A byllaw banning chores in December

I NEVER thought I’d say this, but I’ve had enough of Christmas.

Me! Who has played Santa Claus more times than… well, anyone except Santa Claus, probably.

Me, who begins to get excited when I open the first door of the Advent calendar, and who builds to an embarrassing crescendo over the following 24 days until I explode on Christmas morning with such cheerfulness and excessive bonhomie that the family makes excuses for me.

This year, however, I am finally exhausted.

Not by Christmas, but by preparing for Christmas.

And not by preparing Christmassy things, either.

Stirring puddings, feeding the cake with brandy, buying pressies, putting up decorations, over-decorating the tree (I know it’s in there somewhere under the tinsel and little balls), making a fool of myself at office parties – I love it all.

But it appears there are other things that come under the general heading of preparing for Christmas.

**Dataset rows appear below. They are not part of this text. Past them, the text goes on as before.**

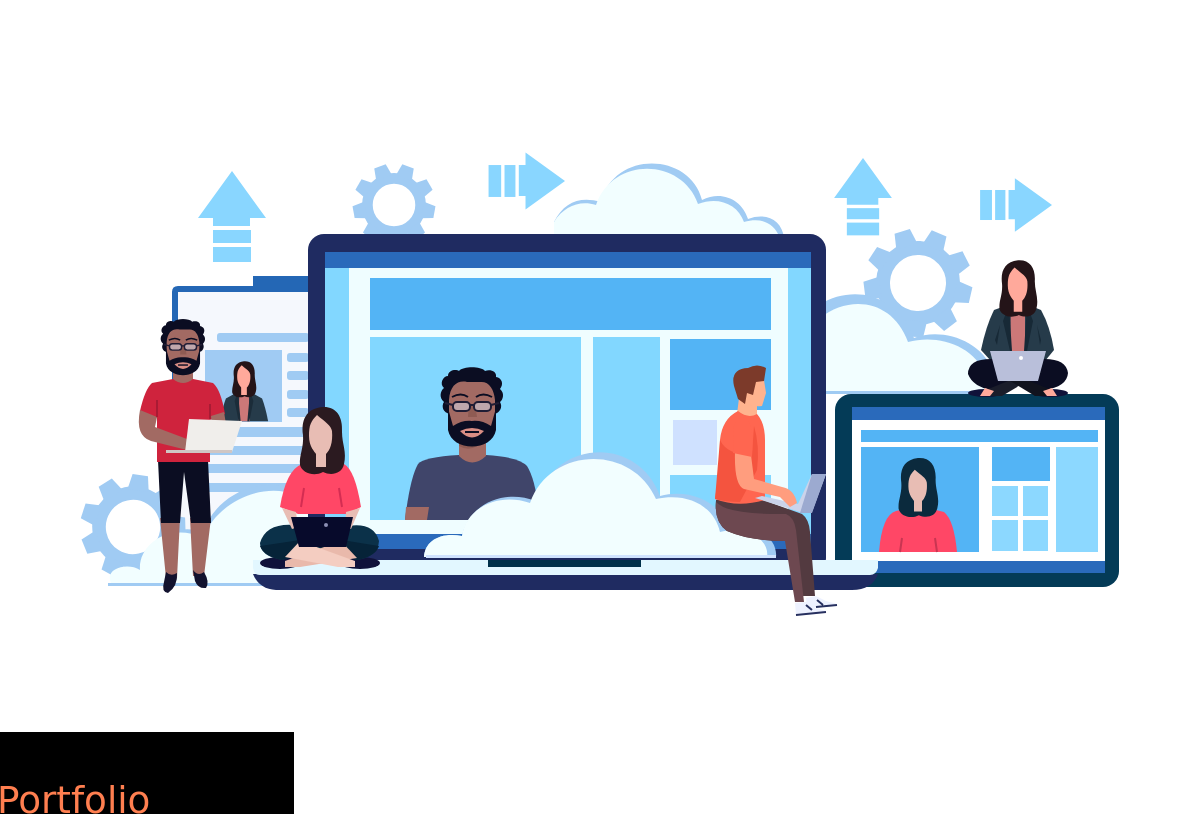
<!DOCTYPE html>
<html lang="en">
<head>
<meta charset="utf-8">
<title>Portfolio</title>
<style>
:root{--navy:#1f2b61;--teal:#043b57;--blue:#2a6abb;--sky:#53b4f5;--aqua:#82d7ff;--arrow:#89d6ff;--mist:#a0cbf3;--cloud:#f2feff;--page:#effdff;--ink:#0b0d22;--brown:#a26a63;--brown-dark:#8f5b53;--skin:#ffa99b;--rose:#e8bdb4;--pink:#ff4766;--red:#cf233d;--coral:#ff7f50}
html,body{margin:0;background:#fff;overflow:hidden}
svg{display:block;width:1200px;height:814px}
.navy{fill:var(--navy)}.teal{fill:var(--teal)}.blue{fill:var(--blue)}.sky{fill:var(--sky)}.aqua{fill:var(--aqua)}.mist{fill:var(--mist)}.cloud{fill:var(--cloud)}.page{fill:var(--page)}.ink{fill:var(--ink)}.brown{fill:var(--brown)}.brown-dark{fill:var(--brown-dark)}.skin{fill:var(--skin)}.rose{fill:var(--rose)}.pink{fill:var(--pink)}.red{fill:var(--red)}.white{fill:#fff}
.arrows{fill:var(--arrow)}
.title{font:37.3px "DejaVu Sans",sans-serif;fill:var(--coral)}
</style>
</head>
<body>
<svg viewBox="0 0 1200 814" role="img" aria-label="People building portfolio pages on a laptop and a tablet">
<defs>
  <polygon id="tooth" points="-11,-38 -8,-54 8,-54 11,-38"/>
  <g id="gear" fill="#a0cbf3">
    <circle r="35" fill="none" stroke="#a0cbf3" stroke-width="14"/>
    <use href="#tooth" transform="rotate(20)"/><use href="#tooth" transform="rotate(60)"/><use href="#tooth" transform="rotate(100)"/>
    <use href="#tooth" transform="rotate(140)"/><use href="#tooth" transform="rotate(180)"/><use href="#tooth" transform="rotate(220)"/>
    <use href="#tooth" transform="rotate(260)"/><use href="#tooth" transform="rotate(300)"/><use href="#tooth" transform="rotate(340)"/>
  </g>
  <g id="arrow"><polygon points="0,0 34,47 18,47 18,55 -19,55 -19,47 -34,47"/><rect x="-19" y="59" width="38" height="13"/><rect x="-19" y="76" width="38" height="15"/></g>
  <path id="cloud-top" d="M554 222C564 202 580 196 601 202C614 150 690 152 702 200C722 190 742 200 748 219C766 212 782 220 784 238H554Z"/>
  <path id="cloud-right" d="M820 304C850 286 895 290 914 338C940 328 980 338 994 372V394H820Z"/>
  <path id="cloud-front" d="M424 557C425 541 440 532 462 536C468 506 502 488 536 501C556 438 638 436 660 496C690 488 722 502 728 530C756 522 778 538 776 557Z"/>
  <g id="bearded-head">
    <path class="ink" d="M-28-20C-33-24-29-32-24-32C-24-38-16-39-13-37C-9-42 9-42 13-37C19-39 25-36 24-31C30-30 32-24 28-19C33-15 31-8 28-6C31-1 28 5 22 6H-22C-29 5-31-2-28-6C-33-10-32-17-28-20Z"/>
    <path class="brown" d="M-23-8C-22-23-14-28-5-26H8C17-27 22-19 23-8V22C18 37-18 37-23 22Z"/>
    <path class="ink" d="M-24 0L-19 18Q-10 12 0 13Q10 12 19 18L24 0V22C20 44-20 44-24 22Z"/>
    <path fill="#d98d84" d="M-12 23Q0 17 12 23Q0 36-12 23Z"/><path class="ink" d="M-7 23H7V25H-7Z"/>
    <path class="brown-dark" d="M-3-4L-4 9H5L3-4Z"/>
    <path d="M-20-11Q-11-16-4-11M4-11Q11-16 20-11" fill="none" stroke="#0b0d22" stroke-width="2"/>
    <g fill="#bfa7ac" stroke="#201d35" stroke-width="2"><rect x="-19" y="-6" width="17" height="9" rx="4"/><rect x="2" y="-6" width="17" height="9" rx="4"/><path fill="none" d="M-2-3H2M-19-3L-27-5M19-3L27-5"/></g>
  </g>
  <g id="long-hair"><path fill="currentColor" d="M0-33C14-34 21-24 20-8C20 4 25 12 22 24C20 34 9 36 1 32C-8 37-20 33-22 25C-23 15-18 8-19-5C-21-20-16-31 0-33Z"/></g>
  <path id="oval-face" d="M-4-24C-10-18-12-14-12-3C-12 8-6 13-5 15V28H5V15C9 11 12 4 11-8C10-14 4-17-4-24Z"/>
  <g id="blazer-bust">
    <path fill="#263b4a" d="M-12 21L-27 29Q-32 42-36 63H36Q32 42 27 29L12 21Z"/>
    <path fill="#cc7878" d="M-7 19H7L9 63H-8Z"/><path fill="#1b2c39" d="M-9 19L-14 33L-8 63L-5 63ZM9 19L14 33L8 63H5Z"/>
    <g color="#241418"><use href="#long-hair" transform="scale(.8)"/></g><use href="#oval-face" class="skin" transform="scale(.85)"/>
  </g>
</defs>

<g id="backdrop">
  <g class="arrows">
    <use href="#arrow" x="232" y="171"/>
    <use href="#arrow" transform="translate(863 158) scale(.85)"/>
    <use href="#arrow" transform="translate(565 181) rotate(90) scale(.84)"/>
    <use href="#arrow" transform="translate(1052 205) rotate(90) scale(.79)"/>
  </g>
  <use href="#gear" transform="translate(394 205) scale(.76)"/>
  <use href="#gear" transform="translate(918 283) rotate(3)"/>
  <use href="#cloud-top" class="mist"/>
  <path class="cloud" d="M554 222C564 206 580 200 596 205C613 156 682 158 698 204C718 196 738 204 744 222C760 217 774 222 780 238H554Z"/>
  <use href="#cloud-right" class="mist"/>
  <path class="cloud" d="M820 318C850 294 893 300 908 342C936 334 974 344 986 376V391H820Z"/>
</g>

<g id="resume">
  <path fill="#2467b5" d="M172 292Q172 286 178 286H253V276H310V560H172Z"/>
  <path fill="#f5f8fd" d="M178 292H310V560H178Z"/>
  <g class="mist">
    <rect x="217" y="333" width="92" height="9" rx="3"/><rect x="205" y="350" width="77" height="72"/>
    <rect x="287" y="353" width="22" height="9" rx="3"/><rect x="287" y="371" width="22" height="9" rx="3"/><rect x="287" y="390" width="22" height="9" rx="3"/><rect x="287" y="408" width="22" height="9" rx="3"/>
    <rect x="205" y="427" width="104" height="10" rx="3"/><rect x="205" y="446" width="104" height="9" rx="3"/><rect x="205" y="464" width="104" height="9" rx="3"/><rect x="205" y="483" width="104" height="9" rx="3"/>
  </g>
  <use href="#blazer-bust" transform="translate(244 379) scale(.67)"/>
</g>

<g id="left-cloud">
  <use href="#gear" transform="translate(133 527) rotate(-12) scale(.97)"/>
  <path class="mist" d="M108 586V583H146C140 548 170 520 203 532C220 484 284 470 310 502V586Z"/>
  <path class="cloud" d="M111 583C104 568 128 562 140 570C138 544 170 522 203 538C222 490 290 476 310 508V583Z"/>
</g>

<g id="laptop">
  <rect class="navy" x="308" y="234" width="518" height="340" rx="16"/>
  <rect class="blue" x="325" y="252" width="486" height="297"/>
  <rect class="aqua" x="325" y="268" width="486" height="266"/>
  <rect class="page" x="349" y="268" width="439" height="266"/>
  <rect class="sky" x="370" y="278" width="401" height="52"/>
  <g class="aqua"><rect x="370" y="337" width="211" height="183"/><rect x="593" y="337" width="67" height="183"/><rect x="670" y="475" width="101" height="45"/></g>
  <rect class="sky" x="670" y="339" width="101" height="71"/>
  <rect fill="#cfe1ff" x="673" y="420" width="44" height="45"/>
  <g id="screen-portrait">
    <path fill="#40456a" d="M405 520Q410 478 418 464Q424 457 459 455H486Q519 457 527 466Q536 480 540 520Z"/>
    <path class="brown" d="M405 520L406 507H429L427 520ZM459 432H486V456Q472 469 459 456Z"/>
    <path class="brown-dark" d="M459 438H486Q473 454 459 446Z"/>
    <use href="#bearded-head" x="472" y="408"/>
  </g>
  <use href="#cloud-front" class="mist"/>
  <path class="cloud" d="M424 557C425 541 440 532 462 536C466 508 498 492 530 503C550 446 632 444 656 499C688 492 714 506 720 532C748 526 770 540 767 557Z"/>
  <rect fill="#d0e3ff" x="426" y="555" width="350" height="3"/>
</g>

<g id="tablet">
  <rect class="teal" x="835" y="394" width="284" height="193" rx="16"/>
  <rect class="blue" x="852" y="407" width="253" height="166"/>
  <rect class="white" x="852" y="420" width="253" height="141"/>
  <g class="sky"><rect x="861" y="430" width="237" height="12"/><rect x="861" y="447" width="118" height="105"/><rect x="992" y="447" width="58" height="34"/></g>
  <g fill="#8cd8ff"><rect x="992" y="486" width="26" height="30"/><rect x="1023" y="486" width="25" height="30"/><rect x="992" y="520" width="26" height="31"/><rect x="1023" y="520" width="25" height="31"/><rect x="1056" y="447" width="42" height="105"/></g>
  <path class="pink" d="M879 552Q882 515 896 511L909 508H928L944 512Q954 520 957 552Z"/>
  <path d="M900 552L902 538M937 552L935 538" stroke="#c93552" stroke-width="2"/>
  <g color="#0b2a3d"><use href="#long-hair" transform="translate(918 487) scale(.88)"/></g>
  <use href="#oval-face" class="rose" transform="translate(918 489) scale(.8)"/>
</g>

<g id="laptop-base">
  <path class="navy" d="M253 574H878Q872 590 852 590H276Q259 589 253 574Z"/>
  <path fill="#e2f7ff" d="M253 560H878V568Q876 575 870 575H260Q254 575 253 568Z"/>
  <rect fill="#00304a" x="488" y="560" width="153" height="7"/>
</g>

<g id="standing-man">
  <path class="brown" d="M160 518H180L177 578H166ZM190 518H211L204 576H193Z"/>
  <path fill="#12122e" d="M166 572Q171 577 177 573Q178 586 168 593Q161 592 164 582ZM193 570Q198 577 204 572Q210 582 206 588Q198 589 195 581Z"/>
  <path class="ink" d="M158 460H208L211 523H191L184 472L180 523H161Z"/>
  <path class="brown" d="M173 368H193V381Q183 389 173 381Z"/>
  <path class="red" d="M173 379Q183 387 193 379L213 383Q221 390 225 414L210 420V462H157V418L140 411Q145 389 152 383Z"/>
  <path class="brown" d="M140 410L157 417L155 427L187 439V450L151 441Q135 436 140 410ZM211 416L224 412L226 424H212Z"/>
  <path d="M157 417V400M210 419V404" stroke="#a91b34" stroke-width="2"/>
  <path fill="#f0eeeb" d="M189 419L242 421L232 452H185Z"/><path fill="#cfc6c4" d="M166 450H232V453H166Z"/>
  <use href="#bearded-head" transform="translate(183 348) scale(.71)"/>
</g>

<g id="sitting-woman">
  <g fill="#10123a"><ellipse cx="280" cy="563" rx="20" ry="6"/><ellipse cx="360" cy="563" rx="20" ry="6"/></g>
  <path fill="#0b3149" d="M294 525Q266 523 260 543Q260 556 282 560L322 549L357 560Q378 557 379 541Q374 522 348 526Z"/>
  <path fill="#062338" d="M260 546Q264 556 282 560L320 548L300 540ZM379 546Q376 556 357 560L318 548L342 540Z"/>
  <path fill="#e9b9ab" d="M341 541L357 558L300 567H285V561Z"/>
  <path fill="#f4cdc1" d="M300 541L285 557L338 567H355V561Z"/>
  <path class="pink" d="M302 464L314 460H331L344 464Q355 470 361 507L347 514H298L280 507Q286 470 302 464Z"/>
  <path d="M301 507L304 488M342 507L339 488" stroke="#d42d52" stroke-width="2"/>
  <path class="rose" d="M282 508L296 512L298 527L292 529ZM360 508L346 512L345 527L351 529Z"/>
  <g color="#2b1a20"><use href="#long-hair" x="322" y="440"/></g>
  <use href="#oval-face" class="rose" x="321" y="439"/>
  <path fill="#070a2b" d="M291 517H353L346 547H299Z"/><circle cx="326" cy="525" r="2" fill="#8c90b5"/>
</g>

<g id="laptop-man">
  <path fill="#533a40" d="M716 500L763 500L802 514Q809 519 810 532L815 596H800L786 541Q750 541 727 531Q714 522 716 500Z"/>
  <path fill="#6d4850" d="M716 502Q728 515 786 514Q794 517 796 530L804 602H795L785 541Q750 541 727 531Q714 522 716 502Z"/>
  <path fill="#eef2ff" d="M806 598L816 596L826 601L837 604L828 607H807ZM795 603L806 602L816 608L826 611L817 614L796 615Z"/>
  <path d="M816 607L837 605M796 615L826 612M817 600L823 605M806 605L812 610" stroke="#27305f" stroke-width="2"/>
  <path fill="#ffb38e" d="M739 398H757V416L748 422L737 414Z"/>
  <path fill="#ff6650" d="M738 411Q748 419 757 414Q765 423 765 440V500Q738 508 715 499Q720 470 720 440Q722 419 738 411Z"/>
  <path fill="#f4543f" d="M720 440Q727 455 752 455L754 426Q760 446 757 470L740 502Q725 502 715 499Z"/>
  <path fill="#cbd3ea" d="M755 498L800 512H812L826 474H812L798 504L762 496Z"/>
  <path fill="#9caad0" d="M812 474H826L812 513H800Z"/>
  <path fill="#ff9d7e" d="M735 452L751 455L754 479L782 487Q794 489 797 503L790 507L780 497L744 489Q734 485 735 452Z"/>
  <path fill="#ff6650" d="M734 426Q738 414 746 418Q754 424 752 457L733 453Z"/>
  <path fill="#ffb38e" d="M744 380H764L766 393L762 406Q751 408 742 399Z"/>
  <path fill="#7c3a2a" d="M734 386Q730 369 748 368Q757 363 766 368L764 381L756 382L753 395L747 393L745 404L738 399Z"/>
</g>

<g id="tablet-woman">
  <g fill="#10123a"><ellipse cx="986" cy="393" rx="18" ry="4"/><ellipse cx="1050" cy="393" rx="18" ry="4"/></g>
  <path fill="#263b4a" d="M1005 306L994 310Q986 326 981 350L991 361H1045L1054 350Q1050 326 1041 310L1031 306Z"/>
  <path fill="#cc7878" d="M1011 305H1025V351H1010Z"/>
  <path fill="#172936" d="M1009 305L1003 321L1010 351H1012ZM1027 305L1033 321L1027 351H1024ZM997 345L1000 325L995 340ZM1040 345L1037 325L1041 340Z"/>
  <path class="ink" d="M994 359Q968 358 968 374Q973 387 992 390L1019 381L1044 390Q1067 387 1068 373Q1066 358 1042 359Z"/>
  <path fill="#1a1d2b" d="M1042 372L1002 396H986V390L1030 372Z"/><path fill="#11131e" d="M995 372L1035 396H1051V390L1008 372Z"/>
  <path class="skin" d="M985 388L994 391L990 396H980ZM1052 388L1043 391L1047 396H1057Z"/>
  <g color="#241418"><use href="#long-hair" transform="translate(1018 288) scale(.84)"/></g>
  <use href="#oval-face" class="skin" transform="translate(1018 288) scale(.85)"/>
  <path fill="#b9bfda" d="M990 351H1046L1038 381H998Z"/><circle class="white" cx="1021" cy="358" r="2"/>
</g>

<g id="title-block">
  <rect y="732" width="294" height="82"/>
  <text class="title" x="-3" y="813">Portfolio</text>
</g>
</svg>
</body>
</html>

Like mending the gate, turfing the front yard, building the kitchen cupboards (actually building the kitchen cupboards was last year’s job, but I only got as far as ripping out the old ones. On Christmas Eve).

What has any of this got to do with Christmas!

I want a bylaw that says wives may not demand ordinary domestic chores be done during December. How am I supposed to get festive with all this mundane stuff in the way?

I don’t care if the shower is a mess, or the gate has fallen off, or the lawn is a desert. Santa is coming down the chimney, for heaven’s sake! He won’t even see the lawn. And he won’t have time for a shower.

It’s another one of those man-woman things.

My wife wants the windows cleaned. I know, with greater certainty than at any other time of year, that I will not be looking out of the windows over Christmas.

Except to tell my granddaughter that if she listens very carefully she’ll hear Santa’s sleigh bells. But it’ll be dark by then and clean windows won’t matter.

There’s no point in trying to fulfil all your partner’s dreams about what needs to be done by Christmas, because it’s like the magic porridge pot – no matter how much you eat, there’s more of the confounded stuff!

My wife says man-woman thing, my bum! (Her bum, actually).

She says it’s a bone-idle thing. She might be right. All I can say is that no one should have to worry about building kitchen cupboards when the festive season is upon them.

Apart from anything else, alcohol and power tools don’t mix.

She says there’s nine days to go and haven’t I started a bit early.

Well, yes, possibly.

But can’t you feel it! Can’t you sense the spirit (alcohol jokes apart) gradually taking over!

I love it. I walk through the mall and I want to lift every child over my head and cry: “Yo! ho! ho!” but you can probably get arrested for that.

So I just smile a lot and wish everybody Happy Christmas.

And that’s Happy Christmas, not Merry Christmas. It’s a personal thing, but in my view it should be universal. You can be merry any time. All that take is a carton, or two bottles of red.

But happy – that takes some serious effort. And it has nothing at all to do with broken gates or clean windows.